*** Supplied material Section Begins ***

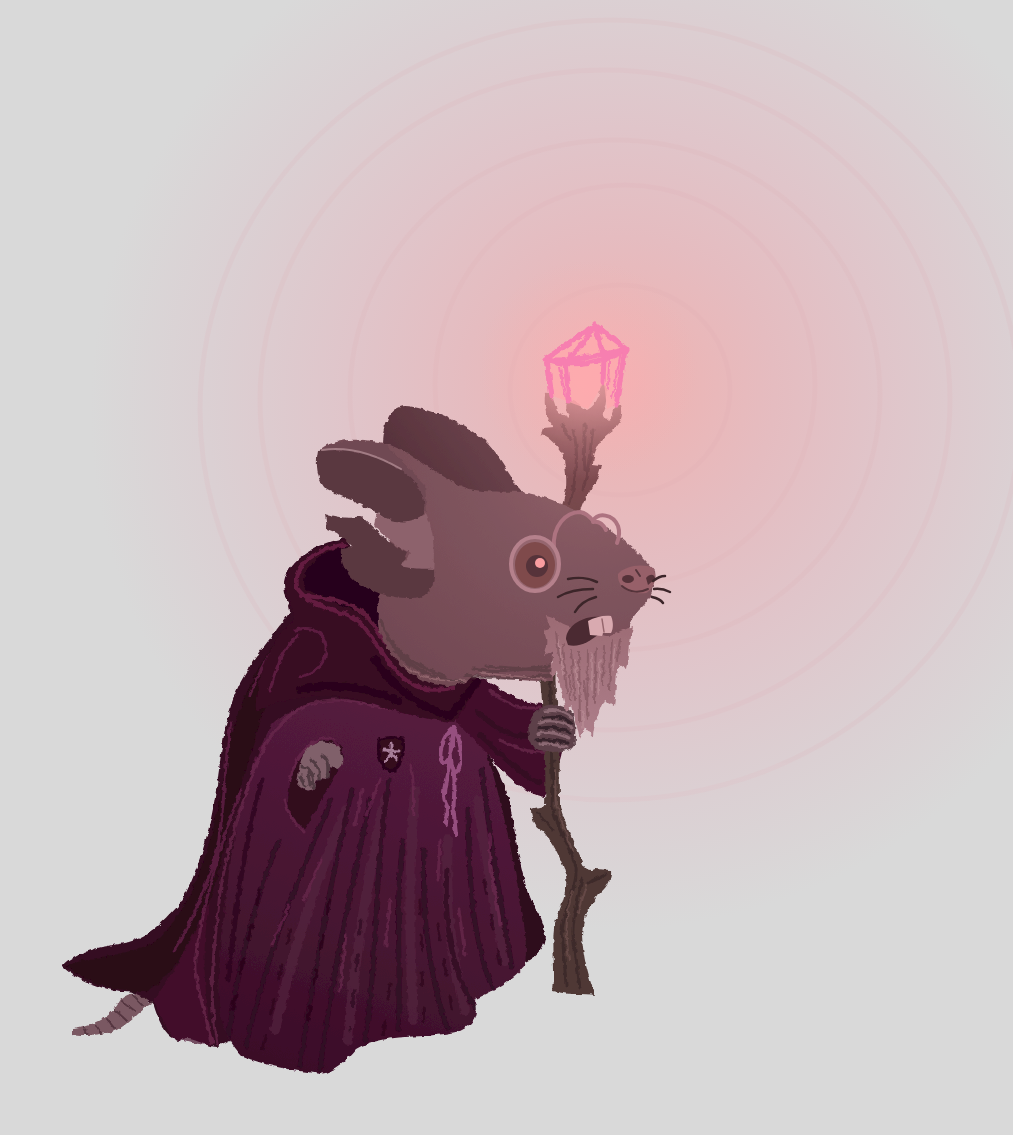
<!DOCTYPE html>
<html lang="en">
<head>
<meta charset="utf-8">
<title>Mouse wizard with a glowing staff</title>
<style>
:root{--paper:#d9d9d9;--robe:#48152f;--robe-dark:#2a0719;--robe-line:#6d2a50;--fold:#2f0a20;--fur:#7b515b;--ear-dark:#5a3740;--ear-light:#8d626c;--ribbon:#96507f;--glass:#ad7380;--wood:#4f3836;--ink:#3c2529;--crystal:#f77fb0}
html,body{margin:0;height:100%;overflow:hidden;background:var(--paper)}
svg{display:block;width:1013px;height:1135px}
.line{fill:none;stroke-linecap:round;stroke-linejoin:round}
.folds{stroke:var(--fold);stroke-width:5;opacity:.75}
.sheen{stroke:var(--robe-line);stroke-width:3;opacity:.65}
.whisker{stroke:var(--ink);stroke-width:2.5}
</style>
</head>
<body>
<svg viewBox="0 0 1013 1135" role="img" aria-label="An old mouse wizard in a purple cloak holds a staff with a glowing pink crystal">
<defs>
<radialGradient id="aura" gradientUnits="userSpaceOnUse" cx="610" cy="410" r="520" fx="622" fy="385">
<stop offset="0" stop-color="#f1b1b2"/><stop offset=".13" stop-color="#ebb6b7"/><stop offset=".3" stop-color="#e5bcc0"/><stop offset=".52" stop-color="#e0c5ca"/><stop offset=".78" stop-color="#dbd0d3"/><stop offset="1" stop-color="#d9d9d9"/>
</radialGradient>
<radialGradient id="crystal-glow" gradientUnits="userSpaceOnUse" cx="588" cy="370" r="110">
<stop offset="0" stop-color="#ffb0b4" stop-opacity=".65"/><stop offset="1" stop-color="#f4b0b0" stop-opacity="0"/>
</radialGradient>
<radialGradient id="fur-light" gradientUnits="userSpaceOnUse" cx="600" cy="440" r="290">
<stop offset="0" stop-color="#96646c"/><stop offset=".45" stop-color="#80555e"/><stop offset="1" stop-color="#724953"/>
</radialGradient>
<linearGradient id="back-ear-light" x1="1" y1=".3" x2="0" y2=".8">
<stop offset="0" stop-color="#714850"/><stop offset="1" stop-color="#512d37"/>
</linearGradient>
<linearGradient id="wood-light" x1="0" y1="0" x2="0" y2="1">
<stop offset="0" stop-color="#b8767a"/><stop offset=".45" stop-color="#875156"/><stop offset="1" stop-color="#75474b"/>
</linearGradient>
<linearGradient id="robe-light" gradientUnits="userSpaceOnUse" x1="430" y1="700" x2="300" y2="1070">
<stop offset="0" stop-color="#561b3f"/><stop offset=".5" stop-color="#491733"/><stop offset="1" stop-color="#3b0d28"/>
</linearGradient>
<linearGradient id="beard-light" x1="0" y1="0" x2="0" y2="1">
<stop offset="0" stop-color="#9c6b74"/><stop offset="1" stop-color="#ad7e8a"/>
</linearGradient>
<filter id="brush" x="-5%" y="-5%" width="110%" height="110%">
<feTurbulence type="fractalNoise" baseFrequency=".16" numOctaves="2" seed="4"/>
<feDisplacementMap in="SourceGraphic" scale="5" xChannelSelector="R" yChannelSelector="G"/>
</filter>
<path id="gown" d="M242 1056C222 1035 215 1010 220 960C226 880 238 780 272 725C296 702 335 697 364 702C395 712 425 719 455 720L486 752C498 785 512 850 520 900C526 930 527 950 525 965C512 982 490 992 474 1000C480 1015 472 1025 460 1031C425 1040 385 1032 356 1049C345 1062 335 1072 320 1074C290 1070 265 1066 242 1056Z"/>
<clipPath id="gown-area"><use href="#gown"/></clipPath>
</defs>

<rect width="1013" height="1135" fill="var(--paper)"/>
<rect width="1013" height="1135" fill="url(#aura)"/>
<g class="line" stroke="#dfa9b0" stroke-width="5" opacity=".13">
<ellipse cx="620" cy="390" rx="110" ry="105"/><ellipse cx="625" cy="385" rx="190" ry="200"/><ellipse cx="615" cy="395" rx="265" ry="255"/><ellipse cx="605" cy="400" rx="345" ry="330"/><ellipse cx="610" cy="410" rx="410" ry="390"/>
</g>

<g id="staff-top" filter="url(#brush)">
<path fill="url(#wood-light)" d="M559 512C570 490 566 470 563 455C556 443 549 436 541 434L543 428L554 427C545 417 543 402 546 392C552 390 554 404 558 412L569 418C564 407 566 398 574 400C578 404 582 408 587 410C599 404 599 392 602 381C608 380 607 397 605 407C600 416 604 421 611 418C612 410 616 404 621 405C624 414 621 424 613 430C604 436 594 446 593 464L601 465C600 474 594 485 590 492C583 500 582 505 579 514Z"/>
<path class="line" stroke="#633a3f" stroke-width="3" opacity=".6" d="M573 430C579 450 577 475 570 503M585 424C586 440 583 450 585 470M593 430C590 448 590 465 583 490M563 425L570 440"/>
</g>
<g id="crystal">
<circle cx="588" cy="370" r="110" fill="url(#crystal-glow)"/>
<path fill="#ffa9ad" opacity=".75" d="M545 359L595 325L627 350L617 404L607 409L604 382L588 409L569 402L550 395Z"/>
<g class="line" stroke="var(--crystal)" filter="url(#brush)">
<path stroke-width="5" d="M545 359L595 325L627 349C607 362 572 369 545 359C570 363 605 354 627 349M566 362C578 350 588 336 595 325L604 357M547 360L552 397M565 363L569 400M604 358L603 382M625 350L616 405"/>
<path stroke-width="2" d="M550 358L589 330M569 355L592 335M599 331L624 347M560 367L565 396M609 361L608 390M621 353L612 398"/>
</g>
</g>

<path id="back-ear" fill="url(#back-ear-light)" filter="url(#brush)" d="M383 445C384 421 391 407 405 406C426 407 463 422 484 440C501 456 511 480 523 493L470 500C430 485 400 460 383 445Z"/>

<g id="tail" filter="url(#brush)">
<path fill="#7a5862" d="M73 1029C99 1024 111 1017 121 999C130 990 146 992 151 1004C135 1012 127 1029 108 1033C94 1035 80 1036 73 1034Z"/>
<path class="line" stroke="#543640" stroke-width="2" d="M84 1028L87 1034M96 1025L101 1033M107 1019L115 1029M115 1010L126 1020M122 1001L135 1011M133 995L143 1005"/>
</g>

<g id="far-sleeve" filter="url(#brush)">
<path fill="#43102c" d="M452 720L482 678C498 685 514 703 542 704C559 719 568 744 558 765C552 780 549 790 543 797C522 792 505 774 486 753Z"/>
<path class="line sheen" d="M490 690C510 710 530 708 540 708M500 740C518 750 532 753 546 752"/>
<path class="line folds" d="M480 735C505 758 520 775 540 783M478 712C500 734 516 737 530 736"/>
</g>

<g id="cloak" filter="url(#brush)">
<path fill="#2d071a" d="M484 750C503 770 512 808 516 840C522 878 530 902 541 918C549 938 545 953 526 962L500 940Z"/>
<path fill="#340a20" d="M345 538C320 542 288 558 284 582C284 596 290 604 290 612C276 632 255 655 239 685C222 720 221 765 214 804C207 840 197 875 180 904C160 925 148 939 125 943C100 947 75 951 62 966C72 977 95 987 120 992C136 991 148 997 154 1006C159 1022 165 1036 179 1041C194 1032 202 1047 216 1047L234 1038L310 800L452 722L480 680L390 615Z"/>
<path fill="var(--robe-dark)" d="M66 966C95 954 130 958 160 938C193 905 215 840 224 770C232 710 260 660 289 625C272 690 236 790 222 860C205 930 175 975 145 992C115 993 85 982 66 966Z"/>
<path fill="#49112f" opacity=".7" d="M153 1000C175 975 195 930 210 900C199 960 207 1010 214 1045C195 1045 180 1040 175 1039C165 1030 160 1010 153 1000Z"/>
<path class="line sheen" d="M231 722C223 768 226 809 216 855C205 890 191 925 174 951M241 790C221 840 205 900 198 942C190 975 205 1010 212 1043M250 695C261 667 274 645 289 630"/>
</g>

<g id="gown-front">
<use href="#gown" fill="url(#robe-light)" filter="url(#brush)"/>
<g clip-path="url(#gown-area)">
<g filter="url(#brush)">
<path class="line" stroke="#572340" stroke-width="10" opacity=".6" d="M346 810C320 870 295 940 275 1030M385 800C368 880 355 950 348 1040M415 790C408 870 410 940 413 1020M448 840C445 900 452 960 465 1010M478 800C485 860 495 910 505 960"/>
<path class="line folds" d="M331 800C303 870 270 940 246 1046M352 790C331 880 316 960 300 1065M370 800C354 880 334 960 320 1070M389 780C373 880 378 960 365 1040M403 840C394 910 402 970 398 1030M424 850C421 910 430 980 447 1028M447 870C443 930 455 980 476 1008M468 810C469 880 472 940 493 990M482 770C490 840 500 900 512 967M279 840C255 900 237 970 228 1040"/>
<path class="line sheen" d="M380 780L366 815M410 765C416 785 412 795 414 815M362 790L355 825M440 840L438 880M490 835C487 870 498 900 500 925M321 860L304 900M289 905L272 945M346 935L340 990M459 910L465 955M390 900L386 945"/>
<path class="line" stroke="#260618" stroke-width="3" stroke-dasharray="14 22" opacity=".55" d="M260 890L232 1010M290 930L262 1050M330 900L306 1030M361 920L350 1030M420 900L424 1030M438 925L454 1020M484 880L503 978M390 985L383 1037"/>
</g>
</g>
<g filter="url(#brush)" class="line">
<path class="sheen" d="M254 769C266 738 286 712 311 704C340 694 366 705 392 709M254 769C242 805 222 860 218 911C212 965 209 1000 217 1044"/>
<path stroke="#290719" stroke-width="5" opacity=".7" d="M262 780C242 850 235 920 228 980"/>
</g>
</g>

<g id="near-sleeve" filter="url(#brush)">
<path fill="#31091f" d="M289 790C292 765 306 743 325 738C337 738 342 747 344 758C332 780 319 806 303 831C295 822 285 810 289 790Z"/>
<path class="line sheen" d="M290 780C295 757 309 740 327 738C333 738 337 743 338 750M284 800C287 815 296 822 304 832"/>
<path fill="#80606a" d="M307 748C316 739 333 739 340 750C346 760 343 767 338 769L329 767L327 780L318 779L314 788C309 793 302 790 297 784C299 772 299 758 307 748Z"/>
<path class="line" stroke="#513a43" stroke-width="3" d="M302 767C311 768 315 777 313 787M311 760C318 764 320 771 319 779M322 755C328 758 330 766 328 778M301 776L305 786M308 772L310 785"/>
</g>

<g id="shoulder-cape" filter="url(#brush)">
<path fill="#390a23" d="M346 540C319 544 290 558 285 582C287 605 299 614 292 622C270 640 254 684 256 711C280 698 330 690 366 702C395 712 426 720 454 722L482 680L470 674L420 668L385 625Z"/>
<path fill="#28051a" d="M345 547C315 553 300 570 305 589C325 598 340 606 358 612C377 626 393 652 419 665L385 600Z"/>
<path class="line" stroke="#6e2348" stroke-width="4" opacity=".8" d="M344 545C310 550 294 568 297 588C316 615 344 605 363 626C376 640 385 661 402 677C419 692 437 691 453 688M301 596C325 597 347 600 365 614C379 630 387 650 407 666"/>
<path class="line sheen" d="M295 630C316 624 328 637 326 653C322 669 311 674 300 677M270 690C278 660 285 647 298 635"/>
<path class="line" stroke="#240416" stroke-width="8" opacity=".6" d="M375 660C397 692 425 709 450 716L477 682M300 690C335 680 368 688 398 701"/>
</g>

<g id="badge" filter="url(#brush)">
<path fill="#34091f" stroke="#29061a" stroke-width="3" d="M379 740C387 736 395 737 403 739C405 755 401 768 391 771C380 768 377 755 379 740Z"/>
<path class="line" stroke="#a77f98" stroke-width="3" d="M391 743L391 754L385 761M391 753L397 760M384 750L399 751"/>
</g>
<path id="ribbon" class="line" stroke="var(--ribbon)" stroke-width="4" filter="url(#brush)" d="M453 727C442 735 438 757 442 763C450 763 455 744 453 727C463 740 463 768 456 772C449 770 450 743 453 727M450 761C447 780 440 795 447 806L446 824M453 768C457 786 452 803 454 815L456 835"/>

<g id="staff-shaft" filter="url(#brush)">
<path fill="var(--wood)" d="M539 670L556 670C554 686 558 705 559 722C559 750 560 775 560 806C566 827 575 845 580 857C584 868 588 872 594 869L611 870C612 880 606 888 598 895C590 905 583 918 582 935C583 958 588 975 595 995C583 993 572 996 553 991C556 970 551 940 555 922C561 907 568 890 566 876C562 858 551 840 543 831C535 828 531 818 531 809L545 806C546 780 545 720 539 670Z"/>
<path class="line" stroke="#382526" stroke-width="3" opacity=".7" d="M550 680L552 780M554 760L552 806C556 825 570 849 576 866C578 889 563 911 562 930L566 985M537 813L553 830M582 878C579 898 572 914 573 935L580 988M588 883L605 875"/>
<path class="line" stroke="#70504d" stroke-width="2" opacity=".7" d="M555 770L556 805L572 851M573 892C566 910 565 930 569 960M586 885L578 912"/>
</g>

<g id="hand-on-staff" filter="url(#brush)">
<path fill="#5d4149" d="M530 721C536 706 550 702 560 706C571 707 575 714 574 720C577 729 574 738 575 746C563 754 547 753 533 748C528 740 527 731 530 721Z"/>
<path class="line" stroke="#8b6973" stroke-width="3" d="M545 711C558 709 567 713 572 718M540 723C552 718 564 722 572 728M538 734C550 730 560 735 570 738M540 744C550 742 559 747 567 747"/>
<path class="line" stroke="#35232a" stroke-width="3" d="M542 718C555 714 563 717 571 723M538 729C551 725 561 729 571 733M537 740C548 737 557 742 568 743"/>
</g>

<g id="head">
<path fill="url(#fur-light)" filter="url(#brush)" d="M318 455C324 440 351 438 372 441C408 444 435 478 470 489C488 493 503 491 521 492C545 495 562 504 576 511C606 523 636 548 655 571C657 583 652 594 645 604C634 615 626 624 631 636L552 660L552 681C520 681 490 678 473 675C467 684 453 688 438 685C408 679 387 655 379 630C376 616 379 602 380 592L390 540L410 512L370 470Z"/>
<path id="ear-rim" fill="#704852" filter="url(#brush)" d="M318 455C325 441 360 438 385 444L425 485L427 512L360 480Z"/>
<path id="ear-hollow" fill="var(--ear-dark)" filter="url(#brush)" d="M318 451C315 466 318 481 326 489C337 494 350 499 359 504L380 514C392 525 407 528 423 514C428 499 419 481 398 468C378 455 350 447 318 451Z"/>
<path class="line" stroke="#b08a91" stroke-width="2" opacity=".8" d="M322 450C354 445 382 458 401 469"/>
<path id="ear-light" fill="var(--ear-light)" filter="url(#brush)" d="M377 512C390 524 410 525 426 513C434 530 435 552 433 571L400 567L410 553C397 546 383 537 374 525Z"/>
<path id="ear-lobe" fill="var(--ear-dark)" filter="url(#brush)" d="M325 514C340 518 352 519 361 516C370 524 383 540 407 552L401 566C414 570 425 568 434 569C435 582 432 592 421 597C397 601 373 593 356 582C343 571 340 560 341 549L352 547L337 533L327 529Z"/>
<g class="line" stroke="#563a40" stroke-width="3" opacity=".65" filter="url(#brush)">
<path d="M381 620C386 642 403 661 425 672M386 633C399 654 417 667 445 676M395 652C412 670 433 679 462 681M474 669C500 675 525 669 550 666M466 675C500 680 525 678 549 675M485 666L550 671"/>
<path stroke="#a1747a" stroke-width="1.5" d="M404 665C426 681 442 682 465 680M480 673L546 679"/>
</g>
</g>

<g id="spectacles">
<path class="line" stroke="var(--glass)" stroke-width="4" d="M554 548C552 526 566 512 580 512C587 513 591 518 594 522M593 521C598 512 613 514 618 526C620 532 619 538 617 543M593 522C599 521 603 524 606 530"/>
<ellipse cx="535" cy="564" rx="24" ry="27" fill="#95666f" stroke="#b5818c" stroke-width="4"/>
<ellipse cx="535" cy="565" rx="20" ry="23" fill="#7f4a4b"/>
<circle cx="537" cy="566" r="11" fill="#56333a"/>
<circle cx="540" cy="563" r="5" fill="#f99da0"/>
</g>

<g id="beard" filter="url(#brush)">
<path fill="url(#beard-light)" d="M546 616C554 617 561 624 569 626L610 636L633 626C629 642 630 656 627 669L619 664C615 680 616 695 614 706L604 700C598 713 594 724 593 737L585 727L580 739C577 725 574 714 572 705L566 712C564 698 559 685 557 672L551 676C552 665 553 658 553 651L544 656C549 645 548 635 544 630L550 627Z"/>
<path class="line" stroke="#7e525b" stroke-width="2" opacity=".6" d="M556 632L560 663M563 645L567 693M571 650L575 700M579 652L580 722M588 650L587 715M596 647L594 702M604 645L603 685M612 640L609 690M620 639L617 661M584 680L588 720M570 675L571 700"/>
<path class="line" stroke="#c0949b" stroke-width="1.5" opacity=".6" d="M559 640L563 675M575 659L579 695M592 654L592 690M600 660L598 695M616 645L613 670M583 710L583 728"/>
</g>

<g id="mouth">
<path fill="#4b2a32" d="M566 639C566 629 577 619 592 617C601 616 608 618 612 622L600 633C590 642 578 648 568 645Z"/>
<path fill="#d9aab0" d="M588 621C595 617 604 615 611 616C614 623 613 630 611 633L603 633L602 636L590 635Z"/>
<path class="line" stroke="#96666d" stroke-width="1.5" d="M602 619L604 632"/>
</g>
<g id="nose">
<path fill="#976069" d="M618 574C625 566 642 563 653 568C658 576 654 589 646 593C632 595 617 589 618 574Z"/>
<ellipse cx="628" cy="579" rx="6" ry="4" fill="#553239"/>
<path fill="#553239" d="M646 578C650 573 655 574 655 579L648 585Z"/>
<path class="line" stroke="#55343b" stroke-width="2" d="M622 586C630 593 640 593 648 589M636 570L640 576"/>
</g>
<g id="whiskers" class="line whisker">
<path d="M597 582C586 577 578 577 568 579M593 589C578 589 568 591 558 597M596 597C585 600 579 605 575 612M653 581C658 577 661 576 665 576M654 589C661 588 666 590 670 592M652 597C657 598 661 600 663 603"/>
</g>
</svg>
</body>
</html>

*** Supplied material Section Ends ***

> **Directions**: Look through the data above. Find each line with the string "folds" and copy it.

> **Answer to this problem**:
.folds{stroke:var(--fold);stroke-width:5;opacity:.75}
<path class="line folds" d="M480 735C505 758 520 775 540 783M478 712C500 734 516 737 530 736"/>
<path class="line folds" d="M331 800C303 870 270 940 246 1046M352 790C331 880 316 960 300 1065M370 800C354 880 334 960 320 1070M389 780C373 880 378 960 365 1040M403 840C394 910 402 970 398 1030M424 850C421 910 430 980 447 1028M447 870C443 930 455 980 476 1008M468 810C469 880 472 940 493 990M482 770C490 840 500 900 512 967M279 840C255 900 237 970 228 1040"/>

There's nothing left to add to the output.